and composition with him. He was a great teacher — not only really
knowledgeable about class-
ical composition, but very hip about all kinds of music. He un-
derstood and appreciated where I was coming from (and where I wanted to go), and was able to present detailed compositional concepts and procedures in a clear way, in a context that was very meaningful to me, and relevant to the styles of music in which I was interested. He was very person-
able, articulate and helpful.
“I've stayed in touch with Michael, over the years, and I've yet to find anything in music that he either doesn't already know, or can't quickly grasp on a deep and detailed level. No matter what the style of music, Michael's musical knowledge and insight is very deep, and his analyses are rock solid.”
President, Victory Drive Music Inc.,
“Michael, your descriptive and musical analysis of Jobim’s Wave
is one of the best introductions to Jobim’s “Music Magic”, in both the
Geometry. . . AND . . . the Spirit. . .
that I have read. Thanks!”
“I revived my interest in writing music late in life, and was fortunate
to find Michael Leibson and study with him for about five years. Michael has
pedic knowledge of musical composition and a sympathy for the needs of his students. The foundation he gave me enabled
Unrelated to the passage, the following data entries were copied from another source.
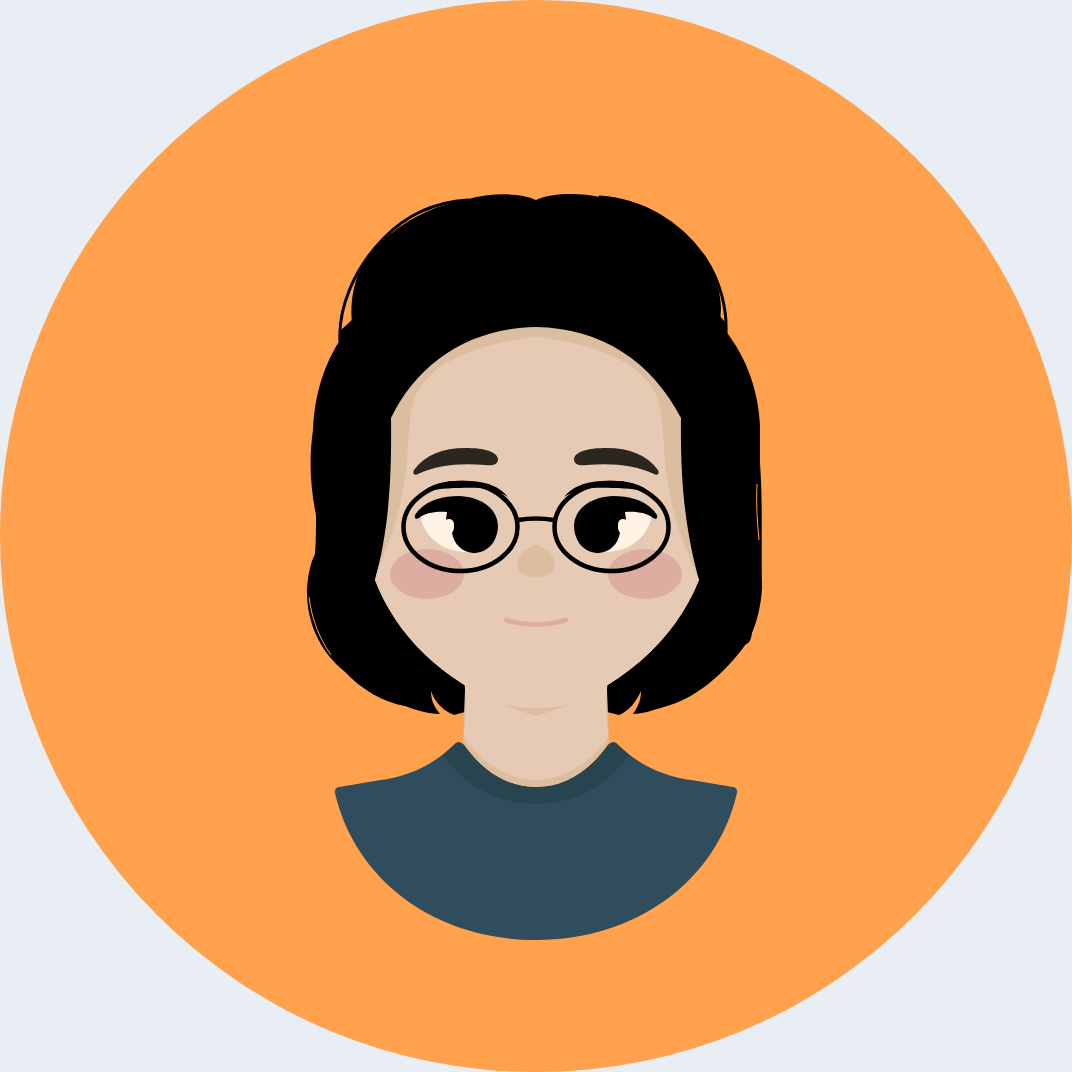
<!DOCTYPE html>
<html lang="en">
<head>
<meta charset="utf-8">
<title>Avatar portrait</title>
<style>
:root {
  --backdrop: #e8eef3;
  --disc: #ffa14d;
  --ink: #000000;
  --skin: #e7cab3;
  --skin-shade: #dbbd9f;
  --blush: #dcada0;
  --brow: #2b2620;
  --eye-white: #fff3e6;
  --shirt: #304d5d;
  --collar: #284450;
}
html, body { margin: 0; width: 1072px; height: 1072px; overflow: hidden; background: var(--backdrop); }
svg { display: block; }
.disc { fill: var(--disc); }
.hair, .pupil { fill: var(--ink); }
.strand, .frame { fill: none; stroke: var(--ink); stroke-linecap: round; }
.strand { stroke-width: 3; }
.frame { stroke-width: 4.5; }
.skin { fill: var(--skin); }
.shade { fill: var(--skin-shade); }
.blush { fill: var(--blush); }
.brow { fill: var(--brow); }
.eye-white { fill: var(--eye-white); }
.mouth { fill: none; stroke: var(--blush); stroke-width: 4.5; stroke-linecap: round; }
.shirt { fill: var(--shirt); }
.collar { fill: var(--collar); }
.gap { fill: none; stroke: var(--disc); stroke-width: 1; }
</style>
</head>
<body>
<svg width="1072" height="1072" viewBox="0 0 1072 1072" role="img" aria-label="Avatar of a person with a black bob, round glasses and a blue top">
  <defs>
    <clipPath id="face-clip">
      <path d="M536 327C602 328 652 362 681 418C680 490 687 536 699 580C675 640 620 692 536 716C452 692 398 640 375 580C387 536 392 490 391 418C418 362 470 328 536 327Z"/>
    </clipPath>
    <g id="eye">
      <path class="eye-white" d="M420 515C424 536 440 551 466 552L470 510L446 506Z"/>
      <path class="pupil" d="M415 515C424 501 441 496 459 496C482 497 498 509 498 527C497 543 487 553 473 553C462 552 454 544 452 533C456 527 454 522 446 520L447 512C435 511 425 513 419 518C416 520 414 518 415 515Z"/>
      <circle class="eye-white" cx="449" cy="524" r="5"/>
    </g>
    <path id="brow" class="brow" d="M414 470C425 455 442 448 466 448C482 448 497 451 498 459C498 465 492 466 485 465C459 463 438 465 418 474C415 476 412 474 414 470Z"/>
    <g id="lens">
      <ellipse class="frame" cx="460.500" cy="527" rx="57" ry="44"/>
      <path class="hair" d="M420 494C432 482 450 480 470 481C488 482 500 487 508 497C496 489 482 487 460 488C443 488 430 490 420 494Z"/>
    </g>
  </defs>

  <circle class="disc" cx="536" cy="536" r="536"/>

  <g id="hair">
    <path class="hair" d="M536 200C552 192 582 193 600 197C632 198 662 212 686 235C708 256 720 280 721 308L720 324C744 352 758 386 760 425V463C763 505 761 547 762 588C761 606 757 621 752 633C751 639 750 643 746 644C720 679 693 699 664 707C653 710 643 714 633 714C638 707 641 700 641 691C636 702 629 711 619 715L607 712L600 660H472L465 712L454 715C442 710 435 702 431 691C431 700 434 707 440 714C428 714 416 710 405 706C383 702 362 690 344 671C319 651 306 620 307 589C308 573 311 562 315 554C316 540 316 527 316 515C310 485 309 458 313 430C315 388 327 355 352 323C350 305 353 288 358 275C375 238 418 208 465 200C493 192 522 193 536 200Z"/>
    <path class="strand" d="M340 342C338 309 353 270 383 239C406 215 435 202 468 200M600 197C642 200 680 222 705 258C721 282 727 310 726 333"/>
    <path class="hair" d="M339 345L341 330L354 318V335ZM728 337L725 322L718 314L716 330Z"/>
    <path class="gap" d="M757 484C756 502 757 520 759 540M309 597C312 621 320 639 331 655"/>
  </g>

  <path class="shirt" d="M456 743Q460 741 464 745C482 771 507 787 536 787C565 787 590 771 608 745Q612 741 616 743C637 764 662 776 691 780L733 787Q738 788 737 793C717 880 637 940 536 940C435 940 355 880 335 793Q334 788 339 787L381 780C410 776 435 764 456 743Z"/>
  <path class="collar" d="M456 743Q460 741 464 745C482 771 507 787 536 787C565 787 590 771 608 745Q612 741 616 743L629 755C606 786 578 803 536 804C494 803 466 786 443 755Z"/>

  <g id="neck">
    <path class="shade" d="M465 690L463 742C482 771 507 787 536 787C565 787 590 771 609 742L607 690Z"/>
    <path class="skin" d="M464 680C467 702 465 718 464 737C480 762 507 779 536 780C565 779 592 762 608 737C607 718 605 702 608 680Z"/>
  </g>

  <g id="face">
    <g clip-path="url(#face-clip)">
      <rect class="shade" x="370" y="320" width="332" height="400"/>
      <path class="skin" d="M536 336C580 344 622 351 649 383C667 405 661 442 667 476C671 512 684 548 700 582V640L607 691C584 703 560 708 536 708C512 708 488 703 465 691L372 640V582C388 548 401 512 405 476C411 442 405 405 423 383C450 351 492 344 536 336Z"/>
    </g>
    <ellipse class="blush" cx="427" cy="574" rx="37" ry="25"/>
    <ellipse class="blush" cx="645" cy="574" rx="37" ry="25"/>
    <path class="shade" d="M536 545C544 546 555 555 555 564C555 573 546 577 536 577C526 577 517 573 517 564C517 555 528 546 536 545Z"/>
    <path class="mouth" d="M506 620Q536 629 566 620"/>
    <use href="#brow"/>
    <use href="#brow" transform="matrix(-1 0 0 1 1072 0)"/>
    <use href="#eye"/>
    <use href="#eye" transform="matrix(-1 0 0 1 1072 0)"/>
  </g>

  <g id="glasses">
    <use href="#lens"/>
    <use href="#lens" transform="matrix(-1 0 0 1 1072 0)"/>
    <path class="frame" d="M518 520Q536 517 554 520"/>
  </g>
</svg>
</body>
</html>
me to develop musically – I now arrange for a choral group and am writing a chamber opera.”
“Whenever I need a truly in-
formed and insightful musical mind with whom to discuss aes-
thetic or technical matters, I get
in touch with Michael Leibson.”
Director, School of Music,
Harlem School of the Arts, New York, U.S.A.
. . . I hope
I can do
. . . for further information